Ottawa

Ottawa group seeks to preserve ancient oaks

A community group in Ottawa wants to preserve and protect a group of two dozen old-growth oak trees that pre-date Confederation.
Dennis Van Staalduinen stands next to the 180-year-old oak tree on his property. Laurie Fagan/CBC

A community group in Ottawa wants to preserve and protect a group of two dozen old-growth oak trees that pre-date Confederation.

The 24 Bur Oaks are in Champlain Park, a neighbourhood along the Ottawa River Parkway just west of Tunney's Pasture.

Residents in the neighbourhood started the Champlain Oaks Project to document the trees on a website after a developer cut down a giant oak earlier this year.

"That got people looking at trees differently," said project leader Daniel Buckles, who said people now appreciate their size, beauty and historical links to early Canadian history.

On Wednesday, residents in the area gathered around the oldest oak — 180 years old — to celebrate National Tree Day. 
A map of the 24 oaks in the neighbourhood. Champlain Oaks Project

Dennis Van Staalduinen knows the tree well, as it pushes against the collapsing back wall of his garage. He's had to reinforce the wall of the garage to keep it from caving in, but said he wouldn't part with the 20-metre-high, 1.6-metre-diameter tree.

"We saw this massive tree and it's really one of the reasons we fell in love with this place," said Van Staalduinen. "It certainly dwarfs many of the houses, and it can be seen from many blocks around."

Van Staalduinen said urban trees must be protected.

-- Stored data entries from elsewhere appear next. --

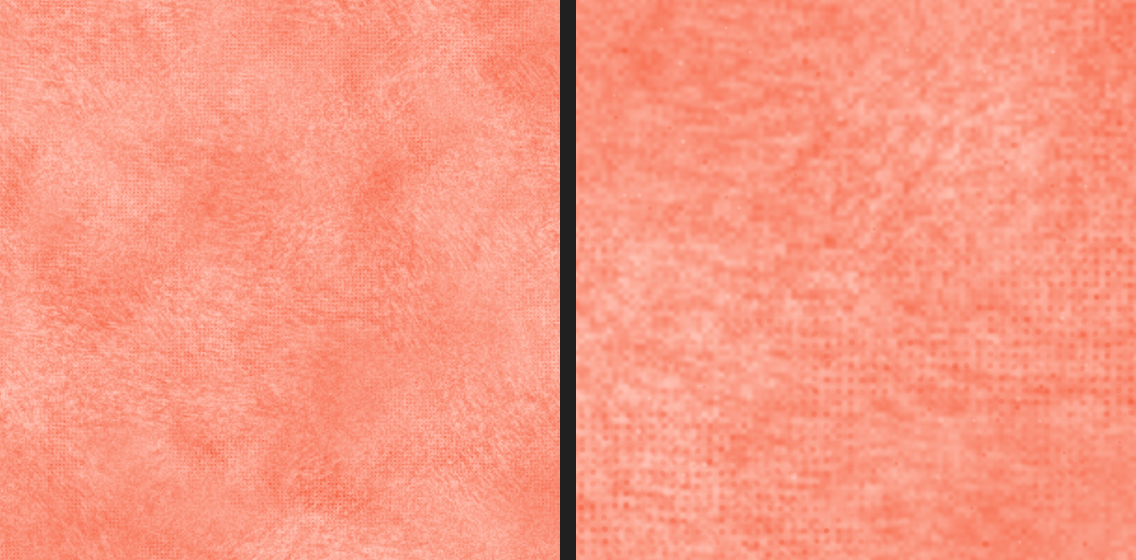
Left: the whole. Right: its middle third, enlarged.
Give the GLSL for this texture, as a WebGL 2 fragment shader.

```glsl
#version 300 es
precision highp float;
// Mottled coral plaster over woven canvas: warped cloud noise sets the blotches,
// then fine grain, patchy weave holes, dry brush streaks and sparse flecks
// shift one tone value that is finally mapped to a deep-to-pale colour ramp.

#define BASE_TONE 0.65
#define CLOUD_SCALE 6.0
#define CLOUD_AMOUNT 0.235
#define GRAIN_SCALE 300.0
#define GRAIN_AMOUNT 0.25
#define WEAVE_COUNT 144.0
#define WEAVE_AMOUNT 0.36
#define STREAK_AMOUNT 0.24
#define FLECK_COUNT 150.0
#define FLECK_AMOUNT 0.32
#define DEEP_CORAL vec3(0.97, 0.45, 0.335)
#define PALE_CORAL vec3(0.99, 0.69, 0.622)

uniform vec2 u_resolution;
out vec4 fragColor;

// Integer hash of a lattice cell, 0 to 1
float hash(vec2 cell) {
    uvec2 q = uvec2(ivec2(cell)) * uvec2(1597334677u, 3812015801u);
    uint n = (q.x ^ q.y) * 1597334677u;
    n = (n ^ (n >> 15)) * 2246822519u;
    n ^= n >> 13;
    return float(n >> 8) / 16777216.0;
}

// Smooth value noise, -1 to 1
float noise(vec2 p) {
    vec2 cell = floor(p);
    vec2 f = fract(p);
    f = f * f * (3.0 - 2.0 * f);
    float low = mix(hash(cell), hash(cell + vec2(1, 0)), f.x);
    float high = mix(hash(cell + vec2(0, 1)), hash(cell + vec2(1, 1)), f.x);
    return mix(low, high, f.y) * 2.0 - 1.0;
}

mat2 rotation(float angle) {
    float c = cos(angle), s = sin(angle);
    return mat2(c, s, -s, c);
}

// Rotated octaves, from broad blotches down to a rough edge
float clouds(vec2 p) {
    float sum = 0.0, weight = 1.0;
    mat2 turn = rotation(0.65);
    for (int i = 0; i < 6; i++) {
        sum += weight * noise(p);
        p = turn * p * 2.03 + 17.3;
        weight *= 0.65;
    }
    return sum;
}

// Dark holes between the threads, strong only in patches
float weave(vec2 p) {
    vec2 g = p * WEAVE_COUNT + 0.2 * vec2(noise(p * 30.0), noise(p * 30.0 + 50.0));
    vec2 wave = 0.5 + 0.5 * cos(6.2832 * (fract(g) - 0.5));
    float hole = smoothstep(0.2, 0.85, wave.x * wave.y);
    float thread = 0.12 * (wave.x + wave.y - 1.0);
    float strength = mix(0.35, 1.0, hash(floor(g) + 300.0));
    float patches = noise(p * 11.0 + 7.0) + 0.6 * noise(p * 29.0 + 40.0);
    return (hole * strength + thread) * smoothstep(-0.35, 0.75, patches);
}

// Dry brush marks in several directions, each confined to its own patches
float streaks(vec2 p) {
    float sum = 0.0;
    vec2 bend = 0.012 * vec2(noise(p * 9.0), noise(p * 9.0 + 31.0));
    for (int i = 0; i < 3; i++) {
        float k = float(i);
        vec2 q = rotation(-0.6 + 0.75 * k) * (p + bend);
        float area = smoothstep(0.05, 0.6, noise(p * 7.0 + 23.0 * k + 3.0));
        sum += area * noise(q * vec2(65.0, 230.0) + 71.0 * k);
    }
    return sum;
}

// Sparse round flecks, randomly pale or dark
float flecks(vec2 p) {
    vec2 g = p * FLECK_COUNT;
    vec2 cell = floor(g);
    vec2 centre = 0.35 + 0.3 * vec2(hash(cell + 11.0), hash(cell + 29.0));
    float radius = mix(0.2, 0.45, hash(cell + 83.0));
    float spot = 1.0 - smoothstep(radius * 0.3, radius, length(fract(g) - centre));
    float present = step(0.965, hash(cell + 47.0));
    return spot * present * (hash(cell + 61.0) < 0.4 ? 1.0 : -1.0);
}

void main() {
    vec2 p = gl_FragCoord.xy / u_resolution.y;

    // Blotches
    vec2 warp = vec2(noise(p * 8.0 + 90.0), noise(p * 8.0 + 130.0));
    float tone = BASE_TONE + CLOUD_AMOUNT * clouds(p * CLOUD_SCALE + 0.35 * warp);

    // Surface: grain is rougher in some places
    float rough = 1.0 + 0.35 * noise(p * 10.0 + 210.0);
    float grain = noise(p * GRAIN_SCALE) + 0.55 * noise(p * GRAIN_SCALE * 0.47 + 19.0);
    tone += GRAIN_AMOUNT * rough * grain;
    tone -= WEAVE_AMOUNT * weave(p);
    tone += STREAK_AMOUNT * streaks(p);
    tone += FLECK_AMOUNT * flecks(p);

    // Colour ramp
    fragColor = vec4(mix(DEEP_CORAL, PALE_CORAL, clamp(tone, -0.25, 1.25)), 1.0);
}
```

"It's about seeing the connection that make up an urban forest that create homes for animals and birds," he said. "It's a system that we're superimposing ourselves on and we must respect it."